Kenzie was referred to Alder Hey when he was four, after his family noticed he'd developed a limp that didn't go away.
A doctor diagnosed Kenzie with Perthes disease, a rare condition that affects the femur in the leg making it soft and breakable. In early 2012, Kenzie underwent an operation to reshape the bone in his leg, leaving him bed-ridden in a hip cast for three months.
Kenzie's mum, Tara said: "The worst thing for Kenzie was that he was told he couldn’t take part in any high impact sports like football. He had been a little livewire so this was really difficult.
“What broke my heart was when he was watching the Paralympics and saw the disabled runners using false limbs. He asked me if his leg could be cut off so he could have a false one and be able to run around again.”
He has since undergone months of intense physiotherapy and hydrotherapy as well as a second operation.
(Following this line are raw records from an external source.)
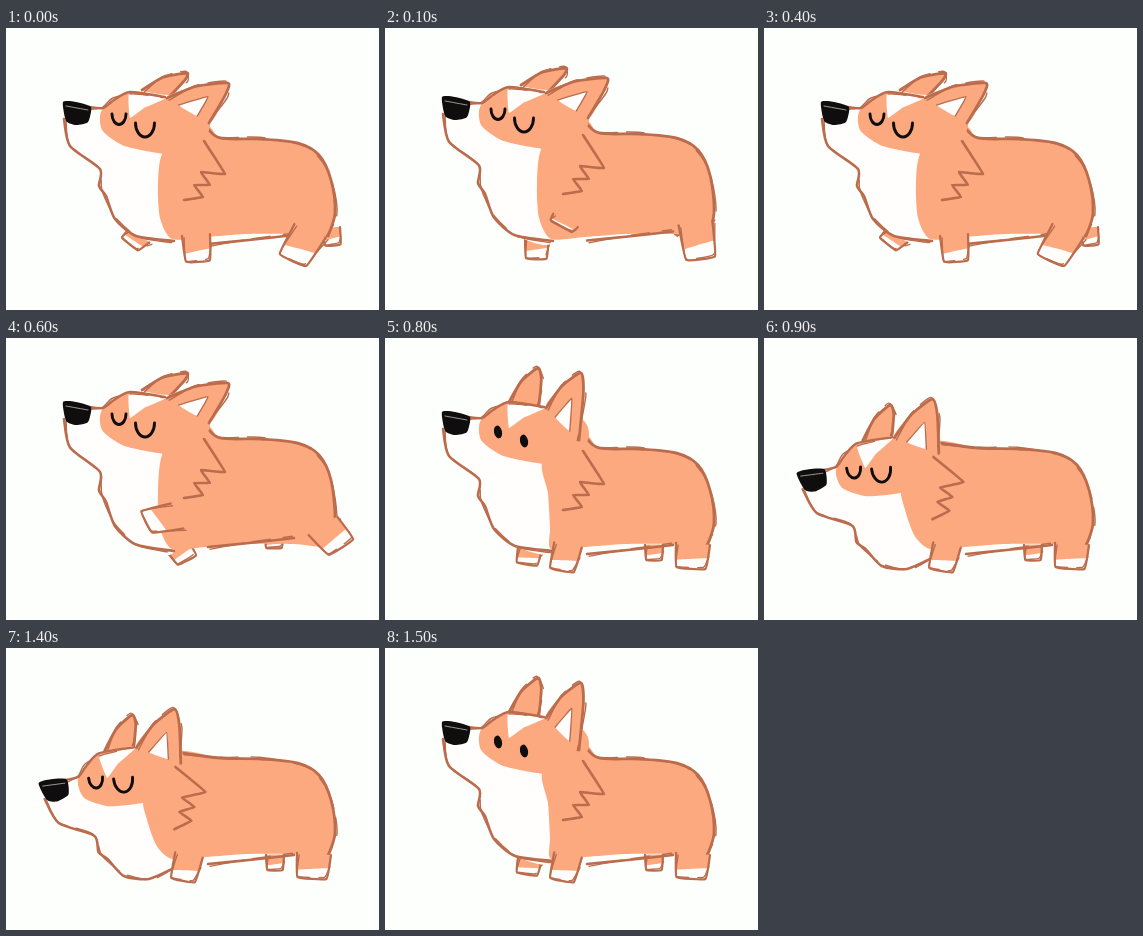
Animation of 373 by 282 pixels, one loop 1.6 s. Source, as an HTML page with a canvas:

```html
<!DOCTYPE html>
<html lang="en">
<head>
<meta charset="utf-8">
<title>Corgi walk</title>
<style>
html, body { margin: 0; width: 100%; height: 100%; overflow: hidden; background: #fdfffc; }
canvas { display: block; }
</style>
</head>
<body>
<canvas id="stage" width="373" height="282"></canvas>
<script>
const ctx = document.getElementById('stage').getContext('2d');
const PAPER = '#fdfffc', WHITE = '#fffefd', COAT = '#fca97f', LINE = '#bb6c4d', INK = '#100d0e';
const HOLD = 100, WALK_STEPS = 8, BOW_STEPS = 8;
const GROUND = 231, EYE = [137, 101], EYE_LOW = [97, 172], TILT = -.62;

// Hip and foot of each leg: planted or swung at the two ends of a stride, and at rest.
const legs = {
  frontFar: { width: 12, a: [[134, 207], [124, 216]], b: [[170, 206], [181, 222]], rest: [[145, 210], [142, 226]] },
  frontNear: { width: 14, a: [[190, 207], [192, 233]], b: [[171, 178], [141, 184]], rest: [[183, 207], [177, 232]] },
  rearFar: { width: 9, a: [[325, 200], [327, 217]], b: [[268, 200], [268, 210]], rest: [[269, 207], [269, 222]] },
  rearNear: { width: 17, a: [[304, 203], [287, 232]], b: [[317, 188], [335, 209]], rest: [[308, 206], [306, 230]] }
};

const mix = (a, b, k) => a + (b - a) * k;
const between = (p, q, k) => [mix(p[0], q[0], k), mix(p[1], q[1], k)];
const shift = (p, x, y) => [p[0] + x, p[1] + y];

function turn([x, y], angle) {
  const c = Math.cos(angle), s = Math.sin(angle);
  return [x * c - y * s, x * s + y * c];
}

// Cardinal spline through the points; bend 0 gives straight edges.
function trace(pts, closed, bend) {
  const n = pts.length;
  const at = i => closed ? pts[(i + n) % n] : pts[Math.max(0, Math.min(n - 1, i))];
  ctx.beginPath();
  ctx.moveTo(...pts[0]);
  for (let i = 0; i < (closed ? n : n - 1); i++) {
    const [p, a, b, q] = [at(i - 1), at(i), at(i + 1), at(i + 2)];
    ctx.bezierCurveTo(
      a[0] + (b[0] - p[0]) * bend, a[1] + (b[1] - p[1]) * bend,
      b[0] - (q[0] - a[0]) * bend, b[1] - (q[1] - a[1]) * bend, b[0], b[1]);
  }
  if (closed) ctx.closePath();
}

function fill(pts, color, bend = .12) {
  trace(pts, true, bend);
  ctx.fillStyle = color;
  ctx.fill();
}

function stroke(pts, color, width, bend = .12) {
  trace(pts, false, bend);
  ctx.strokeStyle = color;
  ctx.lineWidth = width;
  ctx.stroke();
}

// A firm pencil line with a looser, broken one beside it.
function sketch(pts, width = 2.6, bend = .12) {
  stroke(pts, LINE, width, bend);
  const loose = pts.map((p, i) => shift(p, 2.5 * Math.sin(i * 2.3 + 1), 2.2 * Math.cos(i * 1.9)));
  ctx.setLineDash([34, 9, 18, 13]);
  stroke(loose, LINE, 1.4, bend);
  ctx.setLineDash([]);
}

// Feet circle on flat ellipses while walking.
function legAt({ a, b, rest }, pose) {
  if (!pose.walking) return rest;
  const c = Math.cos(pose.phase), s = Math.sin(pose.phase);
  const [hip, foot] = a.map((p, i) => between(p, b[i], (1 - c) / 2));
  const half = [(a[1][0] - b[1][0]) / 2, (a[1][1] - b[1][1]) / 2];
  return [hip, shift(foot, half[1] * .4 * s, -half[0] * .4 * s)];
}

function drawLeg(leg, pose) {
  const [hip, foot] = legAt(leg, pose);
  const angle = Math.atan2(foot[1] - hip[1], foot[0] - hip[0]) - Math.PI / 2;
  const side = w => turn([w, 0], angle * .8);
  const [hx, hy] = side(leg.width), [fx, fy] = side(leg.width * .85);
  const left = shift(hip, -hx, -hy), right = shift(hip, hx, hy);
  const heel = shift(foot, -fx, -fy), toe = shift(foot, fx, fy);
  fill([left, heel, toe, right], COAT, .04);
  fill([heel, toe, between(toe, right, .45), between(heel, left, .3)], WHITE, .04);
  sketch([left, heel, toe, right], 2.3, .05);
}

function ear(a, b, tip, hasInner) {
  const pts = [a, shift(between(a, tip, .5), -2, -4), tip, shift(between(tip, b, .3), 3, 0), b];
  fill(pts, COAT, .1);
  sketch(pts, 2.8, .1);
  if (!hasInner) return;
  const inner = [between(a, b, .28), between(between(a, b, .5), tip, .5), between(a, b, .72)];
  fill(inner, WHITE, .04);
  stroke(inner, LINE, 1.4, .04);
}

function eye([x, y], width, depth, pose) {
  ctx.beginPath();
  if (pose.fold < .4) {
    ctx.ellipse(x, y + 8, 4, 6.5, -.2, 0, Math.PI * 2);
    ctx.fillStyle = INK;
    ctx.fill();
  } else {
    ctx.ellipse(x, y, width, depth, pose.bow * TILT * .3, 0, Math.PI);
    ctx.strokeStyle = INK;
    ctx.lineWidth = 2.9;
    ctx.stroke();
  }
}

// The head is one rigid shape that swings down around the near eye.
function headPlacer({ bow, lift }) {
  const [ex, ey] = between(EYE, EYE_LOW, bow);
  return (x, y) => shift(turn([x - EYE[0], y - EYE[1]], TILT * bow), ex, ey - lift);
}

function drawHead(place, pose) {
  const outline = list => list.map(p => place(...p));
  const lay = (up, back) => place(...between(up, back, pose.fold));

  ear(lay([124, 64], [136, 62]), lay([154, 67], [165, 67]), lay([153, 30], [181, 45]), false);
  fill(outline([[96, 82], [123, 65], [160, 70], [198, 82], [203, 102], [175, 128],
    [159, 126], [140, 123], [116, 117], [96, 102]]), COAT);
  fill(outline([[123, 66], [160, 70], [138, 80], [124, 90]]), WHITE, .04);
  ear(place(161, 70), lay([194, 102], [203, 95]), lay([196, 35], [222, 55]), true);
  sketch(outline([[83, 79], [97, 80], [108, 72], [124, 64], [159, 69]]), 2.4);

  fill(outline([[57, 74], [70, 74], [85, 79], [82, 94], [70, 97], [60, 93]]), INK, .1);
  stroke(outline([[60, 78], [82, 82]]), '#d8d2cf', .7);
  eye(place(113, 86), 7, 10.5, pose);
  eye(place(139, 95), 9.5, 14, pose);
}

function torsoPoints({ bow, lift, fold }) {
  const edge = mix(163, 152, fold);
  const raise = (x, y) => [x, y - lift];
  return [
    between(raise(200, 98), [138, 110], bow), raise(214, 110), raise(255, 111), raise(292, 115),
    raise(313, 127), raise(325, 152), [329, 185], [322, 208], [288, 206], [240, 206], [200, 209], [166, 211],
    between([edge + 2, 190], [142, 206], bow), between([edge, 155], [125, 190], bow),
    between(raise(158, 123), [118, 172], bow)
  ];
}

// The throat follows the head until it meets the ground.
function chinPoints(place, { bow, lift }) {
  const throat = [[58, 91], [64, 118], [94, 141], [93, 158], [100, 168], [109, 191], [130, 208]];
  const pts = throat.map((p, i) => {
    const [x, y] = place(...p);
    return [x, Math.min(y + lift * i / throat.length, GROUND - 3 * (i % 2))];
  });
  return [...pts, [168, 213 + 14 * bow]];
}

function furPoints({ bow, lift }) {
  const tip = between([219, 146 - 1.2 * lift], [180, 142], bow);
  const zigzag = [[-21, -33], [0, 0], [-24, -2], [-15, 11], [-31, 11], [-22, 23], [-41, 26]];
  return zigzag.map(p => shift(tip, ...turn(p, TILT * bow)));
}

function draw(pose) {
  ctx.fillStyle = PAPER;
  ctx.fillRect(0, 0, 373, 282);
  ctx.lineCap = ctx.lineJoin = 'round';

  const place = headPlacer(pose);
  const torso = torsoPoints(pose), chin = chinPoints(place, pose);
  const belly = [[202, 216], [243, 212], [288, 207]].map(p => shift(p, 0, -.7 * pose.lift));

  drawLeg(legs.frontFar, pose);
  drawLeg(legs.rearFar, pose);
  fill([...chin, torso[torso.length - 1]], WHITE);
  fill(torso, COAT);
  sketch(torso.slice(0, 8), 2.8, .16);
  sketch(belly);
  sketch(chin);
  drawLeg(legs.rearNear, pose);
  drawLeg(legs.frontNear, pose);
  drawHead(place, pose);
  stroke(furPoints(pose), LINE, 2.6, .03);
}

// Two strides, then a bow to the ground with small sniffs and back up.
function poseAt(step) {
  if (step < WALK_STEPS) {
    const phase = step * Math.PI / 2;
    return { walking: true, phase, lift: 5 * (1 - Math.cos(phase)), fold: 1, bow: 0 };
  }
  const t = step - WALK_STEPS;
  const down = Math.min(1, t / 2, (BOW_STEPS - 1 - t) / 2);
  const bow = down === 1 && t % 2 ? .93 : down;
  return { walking: false, lift: 0, fold: down, bow };
}

function tick() {
  draw(poseAt(Math.floor(performance.now() / HOLD) % (WALK_STEPS + BOW_STEPS)));
  requestAnimationFrame(tick);
}
tick();
</script>
</body>
</html>
```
However, despite still having muscle damage and weakness in the affected leg, Kenzie is determined and positive.
In May 2015, Kenzie conquered Oli's Safari Walk without using his wheelchair - an incredible achievement!
“Kenzie is determined to do something to help Alder Hey as they have done so much for him,” said Tara, who told how Kenzie organised a toy collection at his school, to donate to children spending Christmas at Alder Hey. He delivered the toys on the day of his operation.